I forget this.
I’ll see kids my age who seem to have things a lot more together than I do. Who have more money than I do, who have nicer things than I do, who go on trips and do brunch and share jokes with an endless circle of friends, and it is very, very easy to feel small and inferior and alone and scared in a city so big, a city that can chew you up and spit you out, a city that does not apologize for that cliche because it is very true.
The fact of the matter is, I left a good life in Connecticut, an established life, a life where I was making friends and had a routine, a life with a surrogate family, a life surrounded by good people. And something didn’t sit right with me. It wasn’t a matter of my situation, it was a matter of my heart.
So I took my savings, and I left.
And now I’ve been building my life back from square one.
Less than that, sometimes.

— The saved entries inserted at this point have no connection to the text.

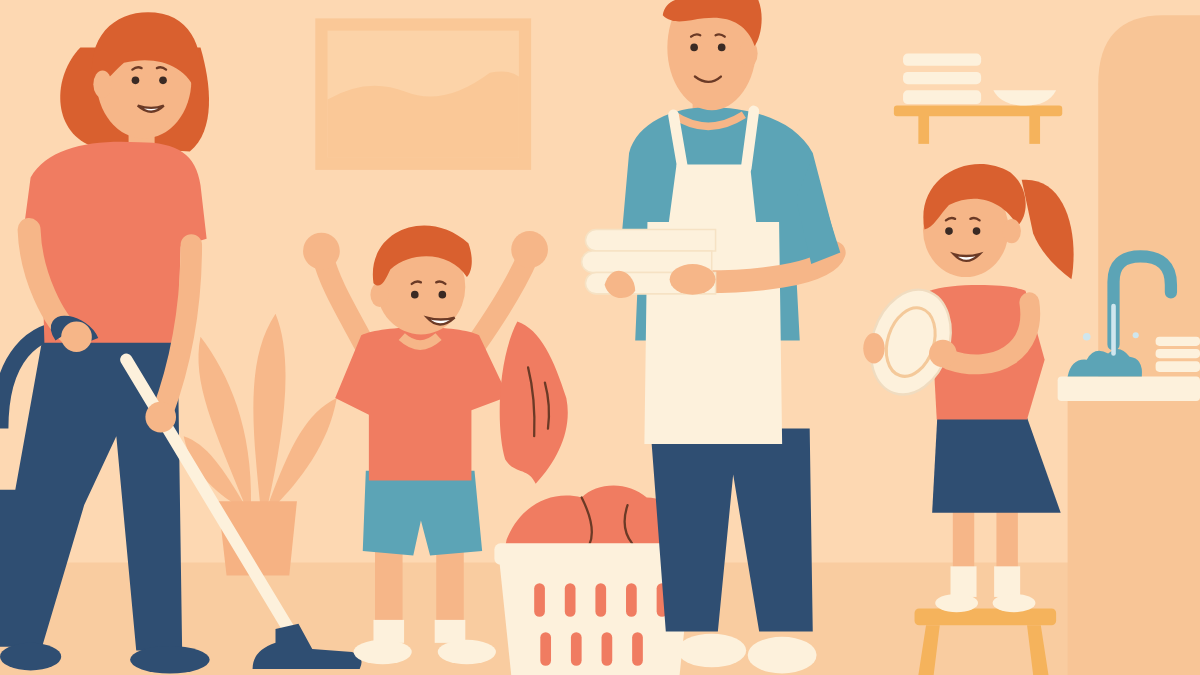
<!DOCTYPE html>
<html lang="en">
<head>
<meta charset="utf-8">
<title>Family Chores Together</title>
<link rel="stylesheet" href="https://fonts.googleapis.com/css2?family=Nunito:wght@400;700&display=swap">
<style>
:root{
  --wall:#fdd8b2;
  --floor:#f9cca0;
  --wall-deep:#f8c596;
  --frame:#fac897;
  --skin:#f6b688;
  --skin-shade:#eea070;
  --hair:#d9602f;
  --coral:#f07c61;
  --navy:#2f4e72;
  --teal:#5ca4b6;
  --cream:#fdf1dc;
  --cream-deep:#f6e2c4;
  --ink:#6b3a26;
  --stool:#f5b35c;
}
html,body{margin:0;padding:0;width:1200px;height:675px;overflow:hidden;background:var(--wall);font-family:"Nunito",sans-serif}
.scene{display:block;width:1200px;height:675px}
.skin{fill:var(--skin)}
.hair{fill:var(--hair)}
.coral{fill:var(--coral)}
.navy{fill:var(--navy)}
.teal{fill:var(--teal)}
.cream{fill:var(--cream)}
.line{fill:none;stroke:var(--ink);stroke-width:3;stroke-linecap:round}
.eye{fill:#3a2a24}
</style>
</head>
<body>
<svg class="scene" viewBox="0 0 1568 882" role="img" aria-label="A family doing household chores together">
  <defs>
    <g id="face-features">
      <circle class="eye" cx="-18" cy="0" r="5"/>
      <circle class="eye" cx="18" cy="0" r="5"/>
      <path d="M-22 -14 q6 -5 12 -2 M10 -16 q6 -3 12 2" class="line"/>
    </g>
    <rect id="basket-slot" width="14" height="44" rx="7" fill="var(--coral)"/>
    <path id="folded-towel" d="M14 0 H170 V28 H14 A14 14 0 0 1 14 0Z" fill="var(--cream)" stroke="var(--cream-deep)" stroke-width="2"/>
  </defs>

  <!-- room -->
  <rect width="1568" height="882" fill="var(--wall)"/>
  <rect y="735" width="1568" height="147" fill="var(--floor)"/>
  <path d="M1435 882 V110 Q1435 20 1520 20 H1568 V882Z" fill="var(--wall-deep)"/>

  <!-- wall art -->
  <g class="wall-art">
    <rect x="412" y="24" width="282" height="198" fill="var(--frame)"/>
    <rect x="428" y="40" width="250" height="166" fill="#fcd3a8"/>
    <path d="M428 130 Q480 100 530 120 T640 95 Q665 90 678 100 V206 H428Z" fill="var(--frame)"/>
  </g>

  <!-- shelf with bowls -->
  <g class="shelf">
    <rect x="1168" y="138" width="220" height="14" rx="4" fill="var(--stool)"/>
    <rect x="1200" y="150" width="14" height="38" fill="var(--stool)"/>
    <rect x="1345" y="150" width="14" height="38" fill="var(--stool)"/>
    <rect x="1180" y="70" width="102" height="16" rx="6" class="cream"/>
    <rect x="1180" y="94" width="102" height="16" rx="6" class="cream"/>
    <rect x="1180" y="118" width="102" height="18" rx="6" class="cream"/>
    <path d="M1298 118 H1380 Q1370 138 1340 138 Q1308 138 1298 118Z" class="cream"/>
  </g>

  <!-- counter and sink -->
  <g class="counter">
    <rect x="1395" y="512" width="173" height="370" fill="var(--wall-deep)"/>
    <rect x="1382" y="492" width="186" height="32" rx="5" class="cream"/>
    <path d="M1455 450 V368 Q1455 335 1490 335 Q1530 335 1530 372 V382" fill="none" stroke="var(--teal)" stroke-width="16" stroke-linecap="round"/>
    <rect x="1510" y="440" width="58" height="12" rx="5" class="cream"/>
    <rect x="1510" y="456" width="58" height="12" rx="5" class="cream"/>
    <rect x="1510" y="472" width="58" height="14" rx="5" class="cream"/>
    <path d="M1395 492 Q1400 468 1420 470 Q1430 452 1448 462 Q1462 448 1476 466 Q1494 468 1492 492Z" class="teal"/>
    <path d="M1455 400 V462" stroke="#cfe6ee" stroke-width="6" stroke-linecap="round"/>
    <circle cx="1420" cy="440" r="5" fill="#cfe6ee"/>
    <circle cx="1484" cy="438" r="4" fill="#cfe6ee"/>
  </g>

  <!-- potted plant -->
  <g class="plant">
    <path d="M320 660 C280 560 250 500 262 440 C300 490 330 560 328 660Z" fill="#f7b88a"/>
    <path d="M340 660 C330 560 320 470 360 410 C385 470 370 570 350 660Z" fill="#f7b88a"/>
    <path d="M350 660 C380 580 400 540 440 520 C430 580 390 630 360 660Z" fill="#f7b88a"/>
    <path d="M320 660 C290 610 270 580 240 570 C250 620 290 650 318 665Z" fill="#f7b88a"/>
    <path d="M285 655 H388 L378 752 H296Z" fill="#f6b283"/>
  </g>

  <!-- mother with vacuum -->
  <g class="mother">
    <path d="M105 430 C40 425 0 470 0 560" fill="none" stroke="var(--navy)" stroke-width="22"/>
    <path d="M0 660 L0 640 L20 640 L55 445 L232 440 L238 850 L178 850 L152 570 L110 660 L55 845 L0 845Z" class="navy"/>
    <ellipse cx="40" cy="858" rx="40" ry="18" class="navy"/>
    <ellipse cx="222" cy="862" rx="52" ry="18" class="navy"/>
    <path d="M105 62 C68 100 68 170 118 190 L248 198 C282 170 276 110 262 62Z" class="hair"/>
    <rect x="168" y="160" width="34" height="40" class="skin"/>
    <ellipse cx="188" cy="105" rx="62" ry="76" class="skin"/>
    <path d="M122 112 C110 38 162 8 212 18 C258 28 270 80 258 124 C244 84 204 72 162 82 C146 96 136 112 122 112Z" class="hair"/>
    <ellipse cx="134" cy="110" rx="12" ry="18" class="skin"/>
    <g transform="translate(195 105)"><use href="#face-features"/></g>
    <path d="M180 138 q18 16 34 0 q-16 6 -34 0Z" fill="#fff" stroke="var(--ink)" stroke-width="3"/>
    <path d="M40 232 C62 192 122 182 182 186 C232 186 256 202 262 242 L270 312 L236 322 L232 448 L58 448 L55 342 L28 322Z" class="coral"/>
    <path d="M38 300 C40 360 70 420 96 440" fill="none" stroke="var(--skin)" stroke-width="30" stroke-linecap="round"/>
    <path d="M250 320 C250 400 238 470 212 540" fill="none" stroke="var(--skin)" stroke-width="28" stroke-linecap="round"/>
    <path d="M80 440 C60 410 110 420 120 445" fill="none" stroke="var(--navy)" stroke-width="18"/>
    <line x1="165" y1="470" x2="385" y2="835" stroke="var(--cream)" stroke-width="16" stroke-linecap="round"/>
    <circle cx="210" cy="545" r="20" class="skin"/>
    <circle cx="100" cy="440" r="20" class="skin"/>
    <path d="M360 822 L390 815 L408 848 L460 852 Q478 858 470 874 L330 874 Q330 850 360 840Z" class="navy"/>
  </g>

  <!-- son cheering -->
  <g class="son">
    <path d="M476 450 C455 410 430 370 422 335" fill="none" stroke="var(--skin)" stroke-width="28" stroke-linecap="round"/>
    <path d="M622 450 C650 410 675 370 690 335" fill="none" stroke="var(--skin)" stroke-width="28" stroke-linecap="round"/>
    <circle cx="420" cy="328" r="24" class="skin"/>
    <circle cx="692" cy="326" r="24" class="skin"/>
    <rect x="490" y="715" width="36" height="100" class="skin"/>
    <rect x="570" y="715" width="36" height="100" class="skin"/>
    <rect x="488" y="810" width="40" height="30" class="cream"/>
    <rect x="568" y="810" width="40" height="30" class="cream"/>
    <ellipse cx="500" cy="852" rx="38" ry="16" class="cream"/>
    <ellipse cx="610" cy="852" rx="38" ry="16" class="cream"/>
    <path d="M478 615 L620 615 L630 720 L562 726 L550 680 L540 726 L474 720Z" class="teal"/>
    <path d="M472 438 C500 424 600 424 626 438 L664 518 L616 536 L616 628 L482 628 L482 542 L438 520Z" class="coral"/>
    <path d="M525 440 q24 22 48 0" fill="none" stroke="var(--skin)" stroke-width="12"/>
    <ellipse cx="550" cy="375" rx="58" ry="62" class="skin"/>
    <ellipse cx="496" cy="385" rx="12" ry="16" class="skin"/>
    <path d="M488 370 C478 300 560 270 612 318 C620 340 616 356 610 362 C590 330 540 326 510 352 C502 370 496 378 488 370Z" class="hair"/>
    <g transform="translate(560 385)"><use href="#face-features"/></g>
    <path d="M558 415 q16 18 36 0 q-18 5 -36 0Z" fill="#fff" stroke="var(--ink)" stroke-width="3"/>
    <path d="M676 420 C706 430 724 470 740 520 C748 560 730 600 700 632 C690 610 672 620 660 600 C648 560 650 470 676 420Z" class="coral"/>
    <path d="M690 480 q10 40 8 90 M712 500 q8 30 4 60" class="line" stroke="#c95a44"/>
  </g>

  <!-- laundry basket -->
  <g class="laundry-basket">
    <path d="M662 705 C680 660 720 640 760 650 C780 630 820 628 845 650 C880 650 905 680 900 712 L660 715Z" class="coral"/>
    <path d="M760 650 q20 40 10 62 M820 660 q-10 30 6 50" class="line" stroke="#c95a44"/>
    <path d="M652 728 H904 L888 882 H668Z" class="cream"/>
    <rect x="646" y="710" width="264" height="28" rx="8" class="cream"/>
    <use href="#basket-slot" x="698" y="762"/>
    <use href="#basket-slot" x="738" y="762"/>
    <use href="#basket-slot" x="778" y="762"/>
    <use href="#basket-slot" x="818" y="762"/>
    <use href="#basket-slot" x="858" y="762"/>
    <use href="#basket-slot" x="706" y="826"/>
    <use href="#basket-slot" x="746" y="826"/>
    <use href="#basket-slot" x="786" y="826"/>
    <use href="#basket-slot" x="826" y="826"/>
  </g>

  <!-- father with towels -->
  <g class="father">
    <path d="M850 560 L1058 560 L1062 825 L992 825 L958 620 L938 825 L870 825Z" class="navy"/>
    <ellipse cx="930" cy="850" rx="45" ry="22" class="cream"/>
    <ellipse cx="1022" cy="856" rx="45" ry="24" class="cream"/>
    <rect x="905" y="120" width="40" height="40" class="skin"/>
    <path d="M822 200 C832 160 880 140 925 140 C985 140 1040 158 1062 200 L1096 330 L1040 350 L1045 445 L830 445 L835 330 L806 380Z" class="teal"/>
    <path d="M880 150 Q925 180 972 150" fill="none" stroke="var(--skin)" stroke-width="10"/>
    <path d="M880 150 L892 220 M985 145 L975 220" stroke="var(--cream)" stroke-width="14" stroke-linecap="round"/>
    <path d="M884 215 H980 L988 290 H1018 L1022 580 H842 L846 290 H874Z" class="cream"/>
    <path d="M1090 330 C1080 360 980 370 900 368" fill="none" stroke="var(--skin)" stroke-width="30" stroke-linecap="round"/>
    <path d="M1060 210 L1098 330 L1060 345 L1040 260Z" class="teal"/>
    <use href="#folded-towel" x="765" y="300"/>
    <use href="#folded-towel" x="760" y="328"/>
    <use href="#folded-towel" x="765" y="356"/>
    <path d="M790 372 C800 340 830 355 830 380 C820 395 795 392 790 372Z" class="skin"/>
    <ellipse cx="905" cy="365" rx="30" ry="20" class="skin"/>
    <ellipse cx="930" cy="62" rx="58" ry="82" class="skin"/>
    <ellipse cx="978" cy="70" rx="12" ry="18" class="skin"/>
    <path d="M866 20 C870 -6 900 -4 920 -2 L990 -2 C1000 20 994 50 986 60 C976 30 950 20 920 24 C900 26 880 34 866 20Z" class="hair"/>
    <g transform="translate(925 62)"><use href="#face-features"/></g>
    <path d="M908 100 q18 14 34 0" class="line"/>
  </g>

  <!-- daughter washing a plate -->
  <g class="daughter">
    <rect x="1195" y="795" width="185" height="22" rx="6" fill="var(--stool)"/>
    <path d="M1210 817 L1200 882 H1220 L1228 817Z M1360 817 L1370 882 H1350 L1342 817Z" fill="var(--stool)"/>
    <rect x="1245" y="665" width="28" height="90" class="skin"/>
    <rect x="1302" y="665" width="28" height="90" class="skin"/>
    <rect x="1242" y="740" width="34" height="40" class="cream"/>
    <rect x="1299" y="740" width="34" height="40" class="cream"/>
    <ellipse cx="1250" cy="788" rx="28" ry="12" class="cream"/>
    <ellipse cx="1325" cy="788" rx="28" ry="12" class="cream"/>
    <path d="M1225 540 H1340 L1386 670 H1218Z" class="navy"/>
    <path d="M1215 380 C1240 370 1320 370 1340 380 L1365 470 L1342 548 H1224Z" class="coral"/>
    <path d="M1335 235 C1395 230 1410 310 1400 365 C1380 350 1360 330 1350 305Z" class="hair"/>
    <ellipse cx="1262" cy="300" rx="56" ry="62" class="skin"/>
    <path d="M1208 300 C1195 230 1270 195 1320 225 C1345 245 1345 280 1330 295 C1310 262 1275 250 1240 268 C1228 280 1220 298 1208 300Z" class="hair"/>
    <ellipse cx="1322" cy="302" rx="12" ry="16" class="skin"/>
    <g transform="translate(1258 302)"><use href="#face-features"/></g>
    <path d="M1246 332 q16 18 34 0 q-18 5 -34 0Z" fill="#fff" stroke="var(--ink)" stroke-width="3"/>
    <ellipse cx="1190" cy="447" rx="50" ry="70" transform="rotate(18 1190 447)" class="cream" stroke="#f0dcc0" stroke-width="3"/>
    <ellipse cx="1190" cy="447" rx="30" ry="46" transform="rotate(18 1190 447)" fill="none" stroke="#f4c99a" stroke-width="4"/>
    <path d="M1345 395 C1355 460 1300 490 1240 470" fill="none" stroke="var(--skin)" stroke-width="26" stroke-linecap="round"/>
    <circle cx="1232" cy="462" r="18" class="skin"/>
    <ellipse cx="1142" cy="455" rx="14" ry="20" class="skin"/>
  </g>
</svg>
</body>
</html>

Twice already, I’ve decided I didn’t like the foundation, so I pulled out everything and started anew.
I am making new friends. I am finding new places to hang out, new places to write, new places to hide away with a book.

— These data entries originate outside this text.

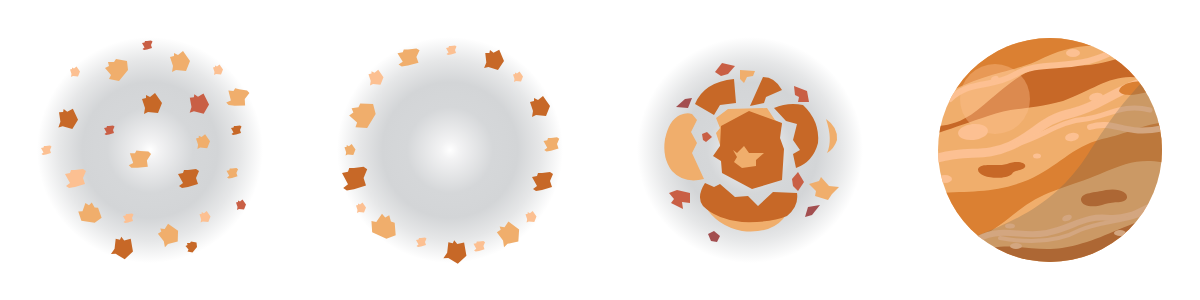
<!DOCTYPE html>
<html lang="en">
<head>
<meta charset="utf-8">
<title>Formation of a gas giant</title>
<style>
:root {
  --paper: #ffffff;
  --cloud: #d3d5d7;
  --sand: #f0ae6c;
  --peach: #fcc092;
  --rust: #c76827;
  --orange: #db8032;
  --brick: #c95f45;
  --wine: #a34f50;
  --shade: #6e6553;
}
html, body { margin: 0; background: var(--paper); overflow: hidden; }
svg { display: block; width: 1200px; height: 300px; }
.sand { fill: var(--sand); }
.peach { fill: var(--peach); }
.rust { fill: var(--rust); }
.orange { fill: var(--orange); }
.brick { fill: var(--brick); }
.wine { fill: var(--wine); }
.shade { fill: var(--shade); opacity: .29; }
.highlight { fill: var(--peach); opacity: .38; }
.stripe { fill: none; stroke: var(--peach); stroke-linecap: round; }
</style>
</head>
<body>
<svg viewBox="0 0 1200 300" role="img" aria-label="Four stages of a gas giant forming: scattered rocks, a ring of rocks, a clumping core, a finished planet">
  <defs>
    <radialGradient id="dust">
      <stop offset="0" stop-color="#fff"/>
      <stop offset=".08" stop-color="#f3f3f4"/>
      <stop offset=".38" stop-color="#d5d7d9"/>
      <stop offset=".6" stop-color="#d3d5d7"/>
      <stop offset=".8" stop-color="#e6e7e8"/>
      <stop offset="1" stop-color="#fff"/>
    </radialGradient>
    <circle id="cloud" r="113" fill="url(#dust)"/>
    <polygon id="rock-a" points="-11,-2 -7,-4 -8,-8 -2,-8 0,-11 11,-9 12,0 3,11 -7,9 -5,5"/>
    <polygon id="rock-b" points="-10,-5 -6,-6 -6,-9 -2,-7 3,-11 10,-1 6,9 -4,8 -8,10 -7,4"/>
    <polygon id="rock-c" points="-10,-4 -5,-5 -4,-8 0,-8 8,-9 11,-7 8,0 10,6 0,9 -6,10 -9,8 -5,5"/>
    <clipPath id="globe"><circle cx="1050" cy="150" r="112"/></clipPath>
  </defs>

  <g id="stage-scattered">
    <use href="#cloud" x="150" y="150"/>
    <g class="sand">
      <use href="#rock-a" x="116" y="70"/>
      <use href="#rock-b" x="180" y="62"/>
      <use href="#rock-c" transform="translate(237 97) rotate(15)"/>
      <use href="#rock-c" transform="translate(139 159) rotate(10)"/>
      <use href="#rock-b" transform="translate(203 142) scale(.7)"/>
      <use href="#rock-c" transform="translate(232 173) scale(.55)"/>
      <use href="#rock-a" transform="translate(89 213) rotate(60) scale(.95)"/>
      <use href="#rock-b" transform="translate(169 235) rotate(-20)"/>
    </g>
    <g class="rust">
      <use href="#rock-b" transform="translate(68 119) rotate(10)"/>
      <use href="#rock-b" x="152" y="104"/>
      <use href="#rock-c" x="188" y="178"/>
      <use href="#rock-b" transform="translate(123 248) rotate(25) scale(1.05)"/>
      <use href="#rock-c" transform="translate(236 130) scale(.5)"/>
      <use href="#rock-a" transform="translate(191 247) scale(.5)"/>
    </g>
    <g class="brick">
      <use href="#rock-b" transform="translate(199 104) rotate(8)"/>
      <use href="#rock-c" transform="translate(147 45) scale(.5)"/>
      <use href="#rock-c" transform="translate(109 130) scale(.5)"/>
      <use href="#rock-b" transform="translate(241 205) scale(.5)"/>
    </g>
    <g class="peach">
      <use href="#rock-c" x="75" y="178"/>
      <use href="#rock-b" transform="translate(75 72) scale(.5)"/>
      <use href="#rock-b" transform="translate(218 70) scale(.5)"/>
      <use href="#rock-c" transform="translate(46 150) scale(.5)"/>
      <use href="#rock-c" transform="translate(128 218) scale(.5)"/>
      <use href="#rock-b" transform="translate(205 217) scale(.55)"/>
    </g>
  </g>

  <g id="stage-ring">
    <use href="#cloud" x="450" y="150"/>
    <g class="sand">
      <use href="#rock-c" transform="translate(408 57) scale(1.05 .95)"/>
      <use href="#rock-a" transform="translate(362 116) rotate(-8) scale(1.15)"/>
      <use href="#rock-c" transform="translate(551 144) scale(.75)"/>
      <use href="#rock-b" transform="translate(350 150) scale(.55)"/>
      <use href="#rock-a" transform="translate(383 226) rotate(75) scale(1.1)"/>
      <use href="#rock-b" transform="translate(509 234) rotate(-18) scale(1.1)"/>
    </g>
    <g class="rust">
      <use href="#rock-b" transform="translate(494 60) rotate(12)"/>
      <use href="#rock-b" x="540" y="107"/>
      <use href="#rock-c" x="542" y="181"/>
      <use href="#rock-c" transform="translate(354 178) scale(1.2 1.25)"/>
      <use href="#rock-b" transform="translate(456 252) rotate(25) scale(1.1)"/>
    </g>
    <g class="peach">
      <use href="#rock-c" transform="translate(451 50) scale(.5)"/>
      <use href="#rock-b" transform="translate(376 78) scale(.75)"/>
      <use href="#rock-b" transform="translate(518 77) scale(.5)"/>
      <use href="#rock-b" transform="translate(361 208) scale(.5)"/>
      <use href="#rock-b" transform="translate(531 217) scale(.55)"/>
      <use href="#rock-c" transform="translate(421 242) scale(.5)"/>
      <use href="#rock-c" transform="translate(479 246) scale(.55)"/>
    </g>
  </g>

  <g id="stage-core">
    <use href="#cloud" x="750" y="150"/>
    <g class="shell">
      <path class="sand" d="M692 114 697 120 691 132 697 143 692 153 704 179Q684 184 672 171Q662 158 665 139Q669 120 680 115Q687 112 692 114Z"/>
      <path class="rust" d="M695 104Q704 82 734 79L736 103 720 105 714 115Z"/>
      <path class="rust" d="M763 77Q775 77 782 90L766 97 764 103 750 106Z"/>
      <path class="rust" d="M774 108Q788 102 803 105Q820 121 818 143Q813 162 796 168L793 154 800 150 793 140 797 124 786 121Z"/>
      <path class="sand" d="M826 119Q838 127 837 140Q834 149 827 153Q833 140 826 119Z"/>
      <path class="sand" d="M705 206Q717 226 742 231Q770 234 783 219L790 209Z"/>
      <path class="rust" d="M705 183 714 187 720 184 735 197 748 196 758 206 773 192 797 193Q799 206 787 216Q771 223 742 222Q716 219 703 206Q696 197 705 183Z"/>
    </g>
    <g class="core">
      <polygon class="sand" points="716,118 728,109 767,108 775,120 782,124 775,150 720,145 716,133 720,128"/>
      <polygon class="rust" points="721,126 749,111 782,123 780,138 784,149 782,180 752,189 722,173 721,161 713,156 720,146"/>
      <polygon class="sand" points="733,150 737,153 744,146 749,153 764,153 756,160 756,166 742,168 734,162 737,157"/>
    </g>
    <g class="fragments">
      <polygon class="brick" points="715,72 722,63 735,66 728,74 721,76"/>
      <polygon class="sand" points="740,70 755,71 753,76 747,77 744,83 740,79"/>
      <polygon class="wine" points="676,107 685,99 692,98 688,108"/>
      <polygon class="brick" points="794,86 807,91 809,102 798,102 799,97 795,95"/>
      <polygon class="brick" points="702,134 707,132 712,137 706,142 703,140"/>
      <polygon class="brick" points="669,193 677,190 690,193 690,203 682,202 683,209 671,203 674,199"/>
      <polygon class="brick" points="792,179 798,172 804,182 798,191 793,186"/>
      <polygon class="sand" points="809,184 819,181 821,177 829,186 839,187 832,194 828,200 815,196 816,191"/>
      <polygon class="wine" points="808,207 820,205 812,215 805,217"/>
      <polygon class="wine" points="708,234 714,231 720,236 717,242 711,241"/>
    </g>
  </g>

  <g id="stage-planet" clip-path="url(#globe)">
    <rect class="sand" x="938" y="38" width="224" height="224"/>
    <g class="bands">
      <path class="orange" d="M938 38H1090L1110 47C1085 43 1062 48 1037 61C1010 73 984 72 938 98Z"/>
      <path class="rust" d="M938 126C966 124 978 109 999 92C1022 73 1040 62 1062 64C1086 67 1096 65 1120 58L1140 78C1112 73 1094 90 1063 101C1030 110 1012 107 988 116C970 122 956 127 938 133Z"/>
      <path class="orange" d="M938 193C972 191 996 193 1028 180C1058 167 1071 147 1102 139C1130 133 1140 125 1166 122V163C1142 158 1127 162 1100 174C1069 187 1046 190 1022 208C1006 220 997 229 978 238L938 230Z"/>
      <path class="rust" d="M992 248C1016 243 1035 252 1062 248C1092 243 1108 233 1140 221L1120 264H1020Z"/>
    </g>
    <g class="stripes">
      <path class="stripe" stroke-width="6" d="M950 99C970 80 992 88 1014 75C1042 58 1072 73 1112 52"/>
      <path class="stripe" stroke-width="9" d="M934 159C968 149 983 158 1010 146C1035 135 1043 119 1072 113C1098 107 1109 94 1140 83"/>
      <path class="stripe" stroke-width="5" d="M1010 146C1040 139 1058 121 1086 119C1108 116 1123 103 1150 110"/>
      <path class="stripe" stroke-width="6" d="M1090 127C1115 119 1125 137 1164 128"/>
      <path class="stripe" stroke-width="6" d="M978 239C1003 226 1021 238 1047 233C1075 227 1084 215 1110 218C1132 219 1143 208 1160 202"/>
      <path class="stripe" stroke-width="4" d="M1000 238C1028 243 1058 242 1080 230C1104 220 1130 222 1152 209"/>
    </g>
    <g class="storms">
      <path class="rust" d="M978 169C981 162 996 167 1007 164C1018 160 1027 163 1025 167C1023 171 1013 170 1012 174C1004 181 977 178 978 169Z"/>
      <path class="rust" d="M1081 200C1081 192 1095 193 1106 190C1119 188 1128 192 1127 198C1125 204 1114 201 1105 204C1095 208 1082 207 1081 200Z"/>
      <path class="orange" d="M1119 91C1121 83 1134 81 1146 81L1148 92C1136 95 1122 97 1119 91Z"/>
    </g>
    <g class="peach">
      <ellipse cx="1073" cy="53" rx="7" ry="4"/>
      <ellipse cx="995" cy="79" rx="4" ry="3" transform="rotate(-20 995 79)"/>
      <ellipse cx="973" cy="132" rx="15" ry="8" transform="rotate(-6 973 132)"/>
      <ellipse cx="1096" cy="97" rx="7" ry="4" transform="rotate(-10 1096 97)"/>
      <ellipse cx="1072" cy="137" rx="7" ry="4" transform="rotate(-10 1072 137)"/>
      <ellipse cx="1037" cy="156" rx="4" ry="2.5"/>
      <ellipse cx="945" cy="179" rx="7" ry="4"/>
      <ellipse cx="1067" cy="218" rx="5" ry="3" transform="rotate(-20 1067 218)"/>
      <ellipse cx="1120" cy="233" rx="6" ry="3"/>
      <ellipse cx="1016" cy="246" rx="6" ry="3"/>
      <ellipse cx="1010" cy="226" rx="5" ry="2.5"/>
    </g>
    <path class="shade" d="M1142 82C1118 108 1106 126 1088 154C1062 194 1030 216 976 236L1000 270H1170V90Z"/>
    <circle class="highlight" cx="995" cy="99" r="35"/>
  </g>
</svg>
</body>
</html>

I am learning new ways to cope, because I had an anxiety attack in Whole Foods the other night and had to text somebody because I didn’t know what to do, and I was scared. It was paralyzing and humiliating and I kept looking around, wondering if people knew, if they suspected, if they had any idea that I was going crazy, and I don’t know why I cared why perfect strangers would care that I was having a mental snap, but I did, which only made matters worse. These things are cyclical.
I am learning that it is not a scarlet letter to admit that you are scared.
You are not supposed to have your life figured out, not now, not ever. When you do, where do you go from there? It’s good to have paths and plans, but plans hardly ever take into account what little roadside desires pop up along the way, and what if those are pressing and important and really speak to you? What if those desires point you in a whole new path? You’re not supposed to have all the answers, and you’re not supposed to be not-crazy.
Because crazy doesn’t define you. it doesn’t mean I’m not good at my job, or stable, or can’t function as a coworker, as a friend, as a girlfriend, as a human being. Going through a tough state of mind doesn’t mean you’re inferior or unemployable or a risk. It doesn’t mean I’ll be a gray cloud in the office, or wreak havoc in whatever I do. It doesn’t mean I’ll drag the people I love and the people who love me down with my own ship. What it means, is this:
Sometimes, I’m scared.
Sometimes, I don’t have my shit figured out.
Because the difference between being stagnant and complacent and staying within a life that makes sense and works and is safe and bores you and stunts your growth and cripples you, and being scared and confused and lost and fighting to find your way and reinventing yourself all over is the difference between dying and living.
I would rather be alone momentarily, and spend Friday night in without anything to do or anyone to see, and make new friends and slowly fill my weekends, than to be not scared.
I am not a fearless person. I am just too stubborn to listen to my own fear most of the time.
And it’s the act of eradicating that same fear, the voice that can cripple me and stunt me and leave me a nervous wreck in the middle of Whole Foods on a Saturday afternoon — that’s the part I’m working on now.
Sometimes, being a little crazed and a little scared and a little unsure of where you are is just the kind of inspiration you need to keep you going.
I would rather be brazen and rash and have a trillion questions and not have my life figured out and rebuild that life with my heart than let my mind play those dumb games with me. Not anymore.